Inside Higher Ed Columns
Our Inside Higher Ed columns focus on academic leadership challenges and tools for strengthening shared governance. To learn about new columns as they are published, follow us on Twitter or on LinkedIn.
Below is the list of our published entries:
Jacob J. Ryder, Nicolas C. Burbules, BrandE Faupell and C. K. Gunsalus offer advice to academics for enhancing the vital quality of emotional intelligence in their work groups.
The principal investigator and other leaders play a key role in encouraging group dynamics that make people feel respected and included — or not, Elizabeth A. Luckman, C. K. Gunsalus, Nicholas C. Burbules and Robert A. Easter write.
Nicholas C. Burbules, C. K. Gunsalus, Robert A. Easter and BrandE Faupell have created a tool to help you diagnose problems in your academic unit and identify ways to improve it.
How can academic leaders foster a culture of excellence in their departments and other units? Robert A. Easter, C. K. Gunsalus, Sebastian Wraight, Nicholas C. Burbules and Jeremy D. Meuser suggest some specific actions to take.
C. K. Gunsalus, Nicholas C. Burbules, Robert A. Easter and Jeremy D. Meuser recommend five steps for managing conflicts and disputes.
Dysfunctional departments have identifiable patterns, and faculty members share some responsibility for dealing with them, argue Nicholas C. Burbules, C. K. Gunsalus, and Robert A. Easter.
Robert A. Easter, C. K. Gunsalus and Nicholas C. Burbules offer advice to increase the likelihood you’ll leave things better than you found them — as well as remain healthy and balanced yourself.
They are often at work in troubled academic units and in how people react — or fail to react — to the problems, write Sebastian Wraight, C. K. Gunsalus, and Nicholas Burbules.
Sebastian Wraight, Nicholas C. Burbules, C. K. Gunsalus, and Robert A. Easter explore how to reduce the problems cognitive biases can produce in your academic department.
It is crucial in a vibrant academic unit, and you can cultivate it in some specific ways, advise Elizabeth A. Luckman, C. K. Gunsalus, Nicholas C. Burbules, and Robert A. Easter.
It can make the difference between a high-performing collegial unit and one riven by factions, rivalries or unproductive friction, argue Elizabeth A. Luckman, Robert A. Easter, C. K. Gunsalus and Nicholas C. Burbules.

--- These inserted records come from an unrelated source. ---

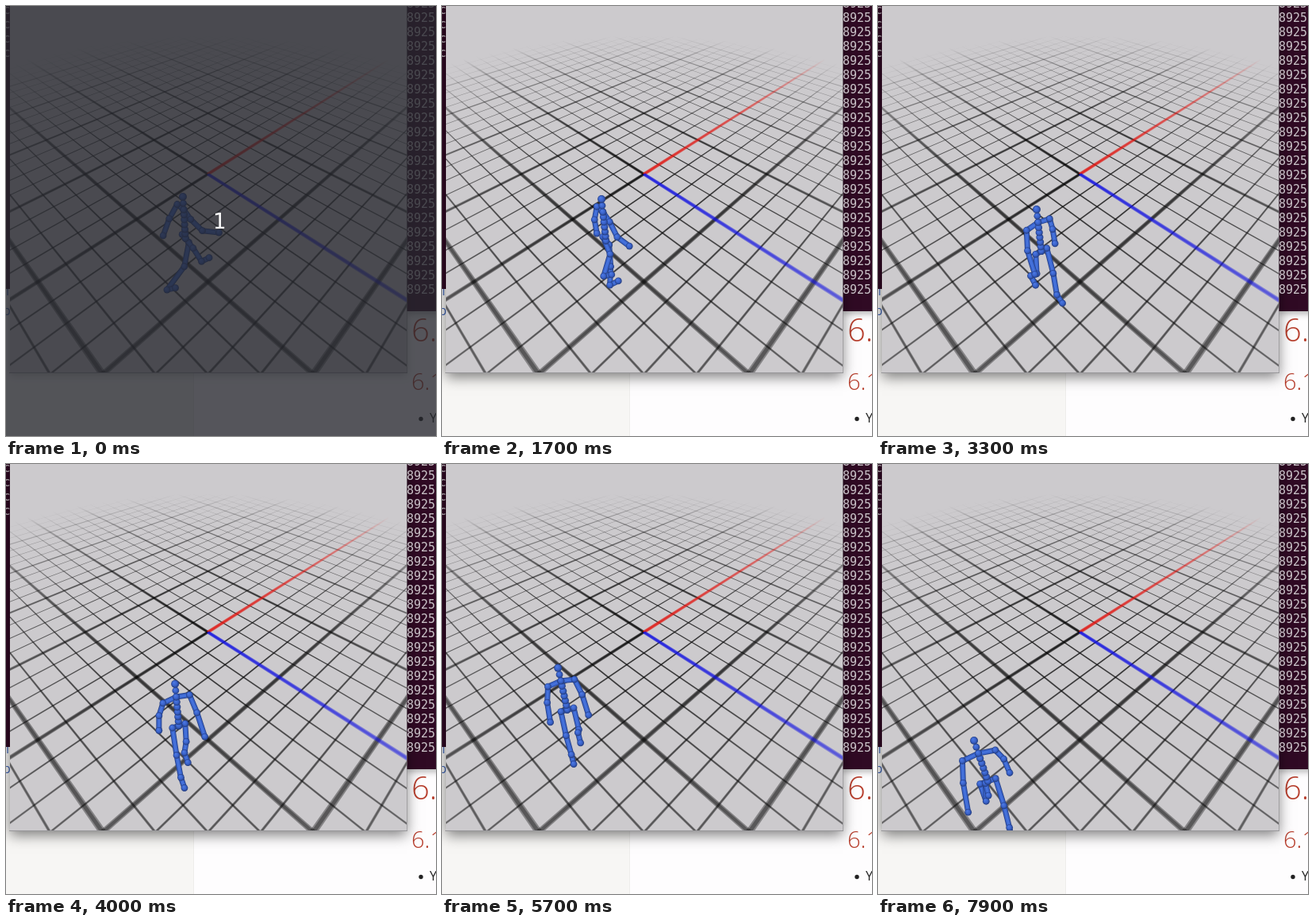
Write an HTML page with a canvas that moves like this. It is 542 px wide and 541 px high and loops after 8000 ms.

```html
<!DOCTYPE html>
<html>
<head>
<meta charset="utf-8">
<title>Walking skeleton viewer</title>
<style>
html, body { margin: 0; width: 100%; height: 100%; overflow: hidden; }
canvas { display: block; }
</style>
</head>
<body>
<canvas id="stage" width="542" height="541"></canvas>
<script>
const W = 542, H = 541, LOOP = 8000, STEP = 100;
const { PI, sin, cos, hypot, max, min, sqrt, SQRT2 } = Math;
const ctx = document.getElementById('stage').getContext('2d');

// World: s to the right, d towards the viewer, h up from the floor.
function project(s, d, h = 0) {
  const k = 1 / (7.19 - d - 1.154 * h);
  return [254.5 + 556 * s * k, 211.5 + (351.6 * d - 609 * h) * k];
}

// Floor axes run diagonally: u to the lower left, v to the lower right.
const floorPoint = (u, v) => project(v - u, u + v);

function floorLine(g, alongV, c, from, to, width, rgb) {
  const reach = sqrt(max(0, 25 - c * c));
  from = max(from, -reach);
  to = min(to, reach, 3.8 - c);
  if (to <= from) return;
  const at = (t, shift) => alongV ? floorPoint(c + shift, t) : floorPoint(t, c + shift);
  const a = at(from, 0), b = at(to, 0);
  const distance = p => hypot(p[0] - a[0], p[1] - a[1]);
  // A wide faint band under a narrow one gives the line its soft edge.
  for (const spread of [1.4, .8]) {
    const fade = g.createLinearGradient(...a, ...b);
    for (let i = 0; i <= 16; i++) {
      const t = from + (to - from) * i / 16;
      const alpha = .65 * max(0, 1 - hypot(c, t) / 5);
      fade.addColorStop(min(1, distance(at(t, 0)) / distance(b)), `rgba(${rgb},${alpha})`);
    }
    const half = width * spread / 2;
    g.fillStyle = fade;
    g.beginPath();
    [at(from, -half), at(to, -half), at(to, half), at(from, half)].forEach(p => g.lineTo(...p));
    g.fill();
  }
}

function drawFloor(g) {
  for (const major of [false, true]) {
    for (let i = -20; i <= 20; i++) {
      if (i === 0 || (i % 4 === 0) !== major) continue;
      for (const alongV of [true, false]) {
        floorLine(g, alongV, i / 4, -5, 5, major ? .03 : .012, '10,10,10');
      }
    }
  }
  floorLine(g, false, 0, 0, 5, .03, '0,0,0');
  floorLine(g, true, 0, -5, 0, .03, '0,0,0');
  floorLine(g, false, 0, -5, 0, .034, '225,20,15');
  floorLine(g, true, 0, 0, 5, .034, '15,15,225');
}

function label(g, text, x, y, font, color) {
  g.font = font;
  g.fillStyle = color;
  g.fillText(text, x, y);
}

function box(g, x, y, w, h, color) {
  g.fillStyle = color;
  g.fillRect(x, y, w, h);
}

function shadowed(g, blur, drop, alpha, draw) {
  g.save();
  g.shadowColor = `rgba(0,0,0,${alpha})`;
  g.shadowBlur = blur;
  g.shadowOffsetY = drop;
  draw();
  g.restore();
}

function clipToView(g, draw) {
  g.save();
  g.beginPath();
  g.rect(5, 0, 500, 461);
  g.clip();
  draw();
  g.restore();
}

function makeScene(focused) {
  const canvas = document.createElement('canvas');
  canvas.width = W;
  canvas.height = H;
  const g = canvas.getContext('2d');
  const mono = '15px "DejaVu Sans Mono", monospace', sans = '"Open Sans", sans-serif';
  const purple = '#300a24', pale = '#c9c2c7', red = '#b8402f', blue = '#3c62b4';
  box(g, 0, 0, W, H, '#fefdfe');
  box(g, 0, 356, 236, 185, '#f7f6f4');
  box(g, 236, 356, 1, 185, '#eeedeb');
  label(g, 'l', 0, 364, '16px ' + sans, blue);
  label(g, 'p', -4, 389, '16px ' + sans, blue);
  label(g, '6.', 511, 422, '300 40px ' + sans, red);
  label(g, '6.1', 511, 483, '300 29px ' + sans, red);
  label(g, 'Y', 534, 524, '16px ' + sans, '#222');
  g.beginPath();
  g.arc(523, 519.5, 2.7, 0, 7);
  g.fill();

  box(g, 0, 0, 6, 356, purple);
  shadowed(g, 8, 3, .3, () => box(g, 504, 0, 60, 384, purple));
  for (let i = 0; i < 4; i++) label(g, 'c', -3.5, 10 + 18 * i, mono, pale);
  if (focused) shadowed(g, 16, 6, .5, () => box(g, 5, -20, 500, 481, '#000'));
  else shadowed(g, 10, 3, .25, () => box(g, 5, -20, 500, 481, '#000'));
  for (let i = 0; i <= 20; i++) label(g, '8925', 505, 2 + 18 * i, mono, pale);

  clipToView(g, () => {
    box(g, 0, 0, W, H, '#cccacd');
    drawFloor(g);
  });
  box(g, 4, 461, 502, 1, '#98979a');
  box(g, 505, 0, 1, 461, 'rgba(140,138,142,.6)');
  return canvas;
}

// Each walk passes (s, d) at time `at`, facing `dir`; speeds and turns are per second.
const across = { dir: -.61, turn: 0, speed: .53 };
const walks = [
  { until: 1000, at: 0, s: -.235, d: 1.964, phase: 0, ...across },
  { until: 2600, at: 1700, s: -.395, d: 1.996, phase: .81, ...across },
  { until: 5600, at: 3300, s: -.39, d: 2.131, phase: .1, dir: .95, turn: .333, speed: .322 },
  { until: 6700, at: 6500, s: -.67, d: 2.402, phase: .1, dir: 1.2, turn: 0, speed: .355 },
  { until: LOOP, at: 7900, s: -.774, d: 2.88, phase: .17, dir: 1.2, turn: 0, speed: .55 }
];
const STRIDE = 2.1;

// Two limb bones swung forward from a joint: [forward, height] of the middle and the end.
function limb(height, upper, lower, swing, bend) {
  const mid = [upper * sin(swing), height - upper * cos(swing)];
  return [mid, [mid[0] + lower * sin(swing + bend), mid[1] - lower * cos(swing + bend)]];
}

function skeletonAt(t) {
  const walk = walks.find(w => t < w.until);
  const dt = (t - walk.at) / 1000;
  const facing = walk.dir + walk.turn * dt, course = walk.dir + walk.turn * dt / 2;
  const s = walk.s + walk.speed * dt * cos(course);
  const d = walk.d + walk.speed * dt * sin(course);
  const gain = min(1, walk.speed / across.speed);
  const place = (forward, left, h) => project(
    s + SQRT2 * (forward * cos(facing) + left * sin(facing)),
    d + SQRT2 * (forward * sin(facing) - left * cos(facing)), h);

  const limbs = [-1, 1].map(hand => {
    const angle = 2 * PI * (walk.phase + dt / STRIDE + (hand < 0 ? .5 : 0));
    const reach = gain * cos(angle), lift = gain * max(0, -sin(angle + .6));
    const [knee, ankle] = limb(.52, .25, .24, .08 + .3 * reach, -.06 - .85 * lift);
    const [elbow, wrist] = limb(.8, .15, .17, .05 - .45 * reach, .25 - .2 * reach);
    const toePitch = .7 * lift;
    const hip = .046 * hand, shoulder = .088 * hand;
    return {
      leg: [place(0, 0, .52), place(0, hip, .52), place(knee[0], hip * 1.1, knee[1]),
        place(ankle[0], hip, ankle[1]),
        place(ankle[0] + .08 * cos(toePitch), hip, ankle[1] - .01 - .08 * sin(toePitch))],
      arm: [place(0, 0, .82), place(0, shoulder, .8), place(elbow[0], shoulder * 1.35, elbow[1]),
        place(wrist[0], shoulder * 1.5, wrist[1])]
    };
  });
  const spine = Array.from({ length: 7 }, (_, i) => place(0, 0, .52 + .05 * i));
  return { limbs, spine, neck: place(0, 0, .88), head: place(0, 0, .94) };
}

function ball([x, y], r) {
  const shade = ctx.createRadialGradient(x - r * .3, y - r * .4, 0, x, y, r);
  shade.addColorStop(0, '#4f7ce6');
  shade.addColorStop(.6, '#3962ca');
  shade.addColorStop(1, '#233b7c');
  ctx.fillStyle = shade;
  ctx.beginPath();
  ctx.arc(x, y, r, 0, 7);
  ctx.fill();
}

function bone(a, b) {
  for (const [width, color] of [[7, '#27428a'], [5.2, '#3a64cc'], [2.2, '#4673dc']]) {
    ctx.lineWidth = width;
    ctx.strokeStyle = color;
    ctx.beginPath();
    ctx.moveTo(...a);
    ctx.lineTo(...b);
    ctx.stroke();
  }
}

function chain(points) {
  points.slice(1).forEach((p, i) => bone(points[i], p));
  points.forEach(p => ball(p, 4.4));
}

function drawFigure({ limbs, spine, neck, head }) {
  ctx.lineCap = 'round';
  for (const { leg } of limbs) chain(leg);
  for (const { arm } of limbs) chain(arm);
  spine.forEach(p => ball(p, 4.6));
  ball(neck, 4.4);
  ball(head, 5);
}

const scenes = [makeScene(false), makeScene(true)];

function frame(now) {
  const t = Math.floor(now % LOOP / STEP) * STEP;
  ctx.drawImage(scenes[t < 600 ? 0 : 1], 0, 0);
  clipToView(ctx, () => drawFigure(skeletonAt(t)));
  if (t < 100) {
    box(ctx, 0, 0, W, H, 'rgba(38,39,45,.78)');
    label(ctx, '1', 261, 280, '26px "DejaVu Sans", sans-serif', '#fff');
  }
  requestAnimationFrame(frame);
}

requestAnimationFrame(frame);
</script>
</body>
</html>
```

Effective leadership is rooted in understanding the leader you currently are as well as the leader you need to become for your unit to thrive, write Elizabeth A. Luckman, Nicholas C. Burbules, C. K. Gunsalus and Robert A. Easter.
It can help you build a healthy and productive unit in a least three significant ways, write Sebastian Wraight, Nicholas C. Burbules, Elizabeth A. Luckman and C. K. Gunsalus.
How can departments foster an environment that encourages productive discourse, even in the face of vigorous disagreement? Nicholas C. Burbules, Ashley Albrecht Weaver, Elizabeth A. Luckman and C. K. Gunsalus provide some recommendations.
As a leader, when should you put the focus on yourself and when should you put it on others? Virginia K. B. Lehmann, Jarvis Smallfield and several other scholars share some advice.
Much of what occurs in the next weeks and months will turn on how academic leaders make choices and adapt no longer effective behaviors, write Nicholas Burbules and C.K. Gunsalus.
As the mentor, guide and role model, you have the responsibility to maintain inclusive environments and steer the debate in a productive direction, advise Ronald J. Threadgill, Nicholas C. Burbules and C. K. Gunsalus.